As she spoke, it was clear that Dr. Willens is an educator and a performer. With the spirit of a child and the knowledge of a grandmother, hearing her speak was far from the boring lectures you may have experienced in a classroom. Dr. Willens began her lecture in the early 1900s, recounting the stories of her mother (which are also detailed in her book, she reminded the audience). She explained the importance of the city of Harbin, Manchuria, a city that housed over 150,000 Russian refugees, sharing pictures that show how much Russians influenced China during that period through their culture.
She gave detailed anecdotes about her life in Shanghai growing up as a “stateless” person. Since her parents left Russia as refugees and China would not grant them citizenship, Willens and her family remained stateless until she arrived in the U.S. through a quota system. Since then, Willens has lived in the U.S. as a U.S. citizen. When asked what culture she most identifies with – Russian, Chinese, or American – she stated that she simply identifies as “multicultural.”
As the evening wrapped up, Dr. Willens spent time signing books for her audience. An observer, in a line of people eager to speak with Dr. Willens, would witness a variety of conversations.
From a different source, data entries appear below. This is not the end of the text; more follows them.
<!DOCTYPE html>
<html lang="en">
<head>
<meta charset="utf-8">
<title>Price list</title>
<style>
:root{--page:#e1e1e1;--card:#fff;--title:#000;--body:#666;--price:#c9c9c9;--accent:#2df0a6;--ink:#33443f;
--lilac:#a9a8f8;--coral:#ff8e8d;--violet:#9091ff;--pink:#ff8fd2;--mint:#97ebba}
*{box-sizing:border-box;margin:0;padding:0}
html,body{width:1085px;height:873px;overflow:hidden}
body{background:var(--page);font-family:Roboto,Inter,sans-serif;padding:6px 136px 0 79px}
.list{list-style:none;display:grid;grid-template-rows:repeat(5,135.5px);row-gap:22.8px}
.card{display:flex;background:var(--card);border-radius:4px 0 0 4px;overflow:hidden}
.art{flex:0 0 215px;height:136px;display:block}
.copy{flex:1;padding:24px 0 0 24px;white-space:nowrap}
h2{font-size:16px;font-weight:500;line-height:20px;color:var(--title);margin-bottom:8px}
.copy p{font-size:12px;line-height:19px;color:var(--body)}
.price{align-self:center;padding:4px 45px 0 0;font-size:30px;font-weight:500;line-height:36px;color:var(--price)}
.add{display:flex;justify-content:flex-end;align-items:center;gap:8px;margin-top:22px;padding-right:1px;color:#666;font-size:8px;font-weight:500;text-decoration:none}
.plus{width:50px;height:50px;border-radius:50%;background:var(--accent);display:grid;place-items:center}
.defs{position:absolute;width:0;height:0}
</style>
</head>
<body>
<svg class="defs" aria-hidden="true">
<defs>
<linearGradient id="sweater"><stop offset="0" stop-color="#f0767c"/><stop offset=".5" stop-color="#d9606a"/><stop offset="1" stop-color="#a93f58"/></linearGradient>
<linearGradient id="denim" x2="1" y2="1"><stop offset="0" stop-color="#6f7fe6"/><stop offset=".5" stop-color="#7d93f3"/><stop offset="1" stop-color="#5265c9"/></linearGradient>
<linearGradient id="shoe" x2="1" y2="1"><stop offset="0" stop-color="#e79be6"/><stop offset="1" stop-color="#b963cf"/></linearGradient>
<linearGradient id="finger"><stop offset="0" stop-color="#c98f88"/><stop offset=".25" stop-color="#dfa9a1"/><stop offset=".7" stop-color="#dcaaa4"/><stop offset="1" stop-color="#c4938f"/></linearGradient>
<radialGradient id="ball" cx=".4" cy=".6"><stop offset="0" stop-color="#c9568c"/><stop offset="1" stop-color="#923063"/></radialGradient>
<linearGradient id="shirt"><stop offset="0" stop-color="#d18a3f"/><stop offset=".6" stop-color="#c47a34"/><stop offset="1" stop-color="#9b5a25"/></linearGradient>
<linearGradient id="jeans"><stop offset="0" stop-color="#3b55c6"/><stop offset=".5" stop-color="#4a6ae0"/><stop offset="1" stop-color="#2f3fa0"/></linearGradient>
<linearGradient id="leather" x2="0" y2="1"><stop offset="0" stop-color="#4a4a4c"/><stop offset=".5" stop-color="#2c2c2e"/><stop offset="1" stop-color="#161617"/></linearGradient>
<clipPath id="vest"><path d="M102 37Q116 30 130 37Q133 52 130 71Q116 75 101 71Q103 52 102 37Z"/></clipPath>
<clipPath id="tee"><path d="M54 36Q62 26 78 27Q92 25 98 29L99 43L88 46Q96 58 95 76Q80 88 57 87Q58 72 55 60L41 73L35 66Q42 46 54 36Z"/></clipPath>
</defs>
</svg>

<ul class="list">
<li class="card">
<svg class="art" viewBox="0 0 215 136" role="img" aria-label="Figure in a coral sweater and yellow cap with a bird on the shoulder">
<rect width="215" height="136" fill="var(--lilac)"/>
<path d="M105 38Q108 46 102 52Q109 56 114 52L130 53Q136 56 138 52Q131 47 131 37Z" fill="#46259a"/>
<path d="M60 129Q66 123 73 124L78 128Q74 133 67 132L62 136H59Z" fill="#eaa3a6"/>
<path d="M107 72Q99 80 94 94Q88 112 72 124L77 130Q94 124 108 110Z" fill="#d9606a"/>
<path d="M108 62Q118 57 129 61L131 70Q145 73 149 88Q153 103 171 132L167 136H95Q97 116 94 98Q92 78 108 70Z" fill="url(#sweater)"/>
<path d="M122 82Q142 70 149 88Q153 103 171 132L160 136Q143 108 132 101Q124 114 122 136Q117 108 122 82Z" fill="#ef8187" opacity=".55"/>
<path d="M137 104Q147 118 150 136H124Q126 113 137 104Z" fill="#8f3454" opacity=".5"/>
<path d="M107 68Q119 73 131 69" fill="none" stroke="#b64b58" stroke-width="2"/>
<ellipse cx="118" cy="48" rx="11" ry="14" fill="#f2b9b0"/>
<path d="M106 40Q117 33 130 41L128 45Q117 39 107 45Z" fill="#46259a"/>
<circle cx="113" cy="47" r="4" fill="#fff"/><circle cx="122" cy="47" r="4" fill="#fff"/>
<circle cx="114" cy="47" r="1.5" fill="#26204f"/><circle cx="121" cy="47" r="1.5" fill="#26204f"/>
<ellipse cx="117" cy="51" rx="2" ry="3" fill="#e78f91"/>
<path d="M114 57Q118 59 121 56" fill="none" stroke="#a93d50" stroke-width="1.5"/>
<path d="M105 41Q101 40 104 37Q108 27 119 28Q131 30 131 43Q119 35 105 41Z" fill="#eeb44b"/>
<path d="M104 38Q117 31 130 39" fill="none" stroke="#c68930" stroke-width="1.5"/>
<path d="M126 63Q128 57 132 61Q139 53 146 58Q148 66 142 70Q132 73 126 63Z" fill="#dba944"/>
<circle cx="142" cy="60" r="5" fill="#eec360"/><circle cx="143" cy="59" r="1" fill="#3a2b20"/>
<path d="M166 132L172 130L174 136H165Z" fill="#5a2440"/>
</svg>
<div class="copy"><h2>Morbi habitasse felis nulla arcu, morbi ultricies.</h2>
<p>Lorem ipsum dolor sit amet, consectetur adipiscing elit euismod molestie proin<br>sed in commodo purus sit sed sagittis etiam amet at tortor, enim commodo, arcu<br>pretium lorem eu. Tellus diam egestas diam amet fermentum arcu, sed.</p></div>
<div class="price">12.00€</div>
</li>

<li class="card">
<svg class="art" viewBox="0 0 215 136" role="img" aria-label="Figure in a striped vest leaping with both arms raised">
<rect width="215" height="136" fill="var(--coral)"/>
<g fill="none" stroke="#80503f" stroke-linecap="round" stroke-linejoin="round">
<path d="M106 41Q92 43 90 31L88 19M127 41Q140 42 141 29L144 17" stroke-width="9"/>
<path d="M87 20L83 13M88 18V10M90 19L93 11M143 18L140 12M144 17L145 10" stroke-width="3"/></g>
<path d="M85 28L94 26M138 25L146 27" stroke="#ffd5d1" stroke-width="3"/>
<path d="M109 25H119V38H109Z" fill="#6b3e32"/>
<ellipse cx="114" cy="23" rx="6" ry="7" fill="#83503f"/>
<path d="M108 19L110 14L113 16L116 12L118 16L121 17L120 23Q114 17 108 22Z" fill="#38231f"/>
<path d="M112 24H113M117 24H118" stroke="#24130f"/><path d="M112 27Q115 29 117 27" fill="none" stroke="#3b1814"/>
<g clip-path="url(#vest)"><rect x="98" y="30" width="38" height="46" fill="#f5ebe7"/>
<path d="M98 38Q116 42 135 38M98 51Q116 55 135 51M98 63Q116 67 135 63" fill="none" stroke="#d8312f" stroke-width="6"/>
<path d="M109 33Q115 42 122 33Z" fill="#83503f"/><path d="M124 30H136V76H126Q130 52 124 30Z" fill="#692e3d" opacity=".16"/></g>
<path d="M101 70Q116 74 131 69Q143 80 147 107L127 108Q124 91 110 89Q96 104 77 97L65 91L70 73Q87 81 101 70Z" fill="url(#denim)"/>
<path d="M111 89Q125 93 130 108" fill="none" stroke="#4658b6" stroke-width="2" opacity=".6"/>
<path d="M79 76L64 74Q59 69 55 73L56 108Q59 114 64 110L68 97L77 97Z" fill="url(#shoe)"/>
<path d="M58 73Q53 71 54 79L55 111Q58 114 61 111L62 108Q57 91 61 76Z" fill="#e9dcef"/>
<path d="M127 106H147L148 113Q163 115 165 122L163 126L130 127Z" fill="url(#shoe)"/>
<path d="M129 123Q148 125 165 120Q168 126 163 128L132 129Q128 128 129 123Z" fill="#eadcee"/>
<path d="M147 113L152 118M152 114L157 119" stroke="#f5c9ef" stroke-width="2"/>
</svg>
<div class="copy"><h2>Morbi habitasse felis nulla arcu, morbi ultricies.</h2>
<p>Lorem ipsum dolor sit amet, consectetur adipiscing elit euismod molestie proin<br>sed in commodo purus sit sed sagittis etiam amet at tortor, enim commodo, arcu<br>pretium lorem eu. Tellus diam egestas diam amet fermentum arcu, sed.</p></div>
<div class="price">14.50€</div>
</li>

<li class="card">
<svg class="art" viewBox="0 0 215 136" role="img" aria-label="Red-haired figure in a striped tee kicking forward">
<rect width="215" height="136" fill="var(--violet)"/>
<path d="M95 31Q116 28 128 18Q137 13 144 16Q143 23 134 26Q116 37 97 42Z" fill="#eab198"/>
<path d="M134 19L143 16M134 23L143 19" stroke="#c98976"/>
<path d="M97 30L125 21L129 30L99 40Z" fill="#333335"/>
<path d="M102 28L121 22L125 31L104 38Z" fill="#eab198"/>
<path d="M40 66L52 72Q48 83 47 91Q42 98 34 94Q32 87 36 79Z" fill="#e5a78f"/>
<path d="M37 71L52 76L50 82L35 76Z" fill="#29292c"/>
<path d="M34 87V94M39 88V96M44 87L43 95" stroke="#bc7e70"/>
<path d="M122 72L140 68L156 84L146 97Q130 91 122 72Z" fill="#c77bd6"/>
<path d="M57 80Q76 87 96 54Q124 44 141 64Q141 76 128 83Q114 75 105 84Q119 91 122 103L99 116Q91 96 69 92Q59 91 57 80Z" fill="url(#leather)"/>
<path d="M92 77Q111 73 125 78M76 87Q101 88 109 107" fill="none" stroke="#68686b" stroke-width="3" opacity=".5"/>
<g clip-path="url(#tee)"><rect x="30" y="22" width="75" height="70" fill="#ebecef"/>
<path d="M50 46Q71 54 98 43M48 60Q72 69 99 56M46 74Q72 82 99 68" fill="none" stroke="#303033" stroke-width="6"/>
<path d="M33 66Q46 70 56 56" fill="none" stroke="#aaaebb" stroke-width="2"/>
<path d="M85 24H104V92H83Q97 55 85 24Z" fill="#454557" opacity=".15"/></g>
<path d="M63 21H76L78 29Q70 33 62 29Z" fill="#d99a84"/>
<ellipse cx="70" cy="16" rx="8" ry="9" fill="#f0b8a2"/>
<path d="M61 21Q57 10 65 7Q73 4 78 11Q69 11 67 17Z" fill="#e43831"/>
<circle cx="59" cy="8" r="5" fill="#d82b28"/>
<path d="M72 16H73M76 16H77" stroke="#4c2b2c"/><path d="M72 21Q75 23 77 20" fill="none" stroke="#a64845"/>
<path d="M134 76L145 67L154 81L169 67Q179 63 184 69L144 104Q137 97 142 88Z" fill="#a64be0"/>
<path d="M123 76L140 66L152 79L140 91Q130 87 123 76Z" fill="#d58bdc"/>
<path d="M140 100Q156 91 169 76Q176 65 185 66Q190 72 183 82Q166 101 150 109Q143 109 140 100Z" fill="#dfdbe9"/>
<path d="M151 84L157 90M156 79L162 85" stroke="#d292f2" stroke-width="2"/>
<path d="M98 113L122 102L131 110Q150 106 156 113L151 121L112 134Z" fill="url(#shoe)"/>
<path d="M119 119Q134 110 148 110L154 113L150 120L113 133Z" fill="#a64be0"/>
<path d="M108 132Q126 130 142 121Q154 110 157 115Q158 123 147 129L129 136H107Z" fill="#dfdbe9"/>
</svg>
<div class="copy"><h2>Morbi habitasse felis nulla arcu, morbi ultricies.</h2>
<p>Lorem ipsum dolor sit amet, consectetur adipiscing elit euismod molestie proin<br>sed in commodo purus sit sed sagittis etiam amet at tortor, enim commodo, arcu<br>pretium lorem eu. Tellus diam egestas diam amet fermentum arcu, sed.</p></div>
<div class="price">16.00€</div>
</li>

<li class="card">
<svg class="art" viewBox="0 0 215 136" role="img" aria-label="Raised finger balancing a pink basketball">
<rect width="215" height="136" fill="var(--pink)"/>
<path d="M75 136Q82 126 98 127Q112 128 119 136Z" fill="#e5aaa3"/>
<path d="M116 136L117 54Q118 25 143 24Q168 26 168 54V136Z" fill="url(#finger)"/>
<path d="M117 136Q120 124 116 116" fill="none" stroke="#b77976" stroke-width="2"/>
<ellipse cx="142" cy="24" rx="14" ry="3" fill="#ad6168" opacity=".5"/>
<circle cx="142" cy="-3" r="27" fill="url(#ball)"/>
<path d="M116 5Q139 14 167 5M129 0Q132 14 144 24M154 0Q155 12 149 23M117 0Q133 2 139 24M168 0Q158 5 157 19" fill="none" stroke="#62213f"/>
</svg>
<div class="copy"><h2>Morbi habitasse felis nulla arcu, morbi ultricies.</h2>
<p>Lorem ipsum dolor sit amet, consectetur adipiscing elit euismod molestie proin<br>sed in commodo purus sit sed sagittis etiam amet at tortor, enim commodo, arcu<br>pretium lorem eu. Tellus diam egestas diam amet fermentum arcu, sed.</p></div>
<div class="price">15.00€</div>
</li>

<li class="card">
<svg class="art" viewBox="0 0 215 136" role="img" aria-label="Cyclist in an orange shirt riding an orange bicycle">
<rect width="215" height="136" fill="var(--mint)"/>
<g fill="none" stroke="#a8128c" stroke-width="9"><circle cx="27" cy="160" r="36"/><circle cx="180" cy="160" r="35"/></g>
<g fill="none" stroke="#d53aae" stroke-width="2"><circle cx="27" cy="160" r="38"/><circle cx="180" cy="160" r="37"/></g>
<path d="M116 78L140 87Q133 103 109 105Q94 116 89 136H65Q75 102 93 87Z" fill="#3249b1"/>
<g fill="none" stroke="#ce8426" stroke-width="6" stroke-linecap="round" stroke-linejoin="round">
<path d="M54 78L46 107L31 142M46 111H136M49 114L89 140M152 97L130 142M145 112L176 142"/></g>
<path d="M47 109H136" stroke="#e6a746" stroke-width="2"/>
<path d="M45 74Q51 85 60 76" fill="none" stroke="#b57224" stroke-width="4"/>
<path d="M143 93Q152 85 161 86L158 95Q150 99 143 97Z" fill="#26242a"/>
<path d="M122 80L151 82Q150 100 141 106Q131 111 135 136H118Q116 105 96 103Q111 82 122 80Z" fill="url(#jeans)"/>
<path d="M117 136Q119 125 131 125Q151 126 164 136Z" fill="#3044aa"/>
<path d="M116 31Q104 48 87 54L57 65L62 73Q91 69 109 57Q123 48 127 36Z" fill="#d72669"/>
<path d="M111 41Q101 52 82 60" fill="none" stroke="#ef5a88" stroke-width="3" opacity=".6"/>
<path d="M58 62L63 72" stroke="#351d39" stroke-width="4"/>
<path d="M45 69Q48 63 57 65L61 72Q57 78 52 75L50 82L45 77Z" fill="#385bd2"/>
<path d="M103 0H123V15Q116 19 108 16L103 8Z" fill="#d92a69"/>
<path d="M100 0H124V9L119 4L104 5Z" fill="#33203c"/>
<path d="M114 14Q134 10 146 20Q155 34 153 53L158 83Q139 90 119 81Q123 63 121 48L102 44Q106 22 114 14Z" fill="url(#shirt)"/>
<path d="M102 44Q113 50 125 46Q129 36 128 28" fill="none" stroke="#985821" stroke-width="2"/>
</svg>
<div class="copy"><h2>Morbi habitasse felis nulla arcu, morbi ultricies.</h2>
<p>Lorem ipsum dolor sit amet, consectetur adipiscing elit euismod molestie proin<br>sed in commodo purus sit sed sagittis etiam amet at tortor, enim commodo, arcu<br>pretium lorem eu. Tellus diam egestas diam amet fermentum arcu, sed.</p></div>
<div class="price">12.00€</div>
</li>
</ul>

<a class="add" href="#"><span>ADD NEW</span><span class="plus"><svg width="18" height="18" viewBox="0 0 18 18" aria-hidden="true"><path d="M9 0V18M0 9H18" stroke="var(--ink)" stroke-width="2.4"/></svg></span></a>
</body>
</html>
Dr. Willens switched between speaking English, French, Russian, and Mandarin with attendees as seamlessly as Google Translate. She spoke quietly with the French speaker from the State Department, invited a woman and her sister of Russian decent to tea the next day, and kindly signed every book placed in front of her.
As Dr. Willens continues sharing her stories and experiences, the CIUS Center is so thankful that she took the time to share he stories once more.
Director Pema Tseden
would you give your high school self?
in Higher Education
Yes, There are Jews in China!
and Music as a Diplomatic Tool
Language and Cultural Education
Language and Culture
United States Engagement
Engagement in China,
India, and the U.S.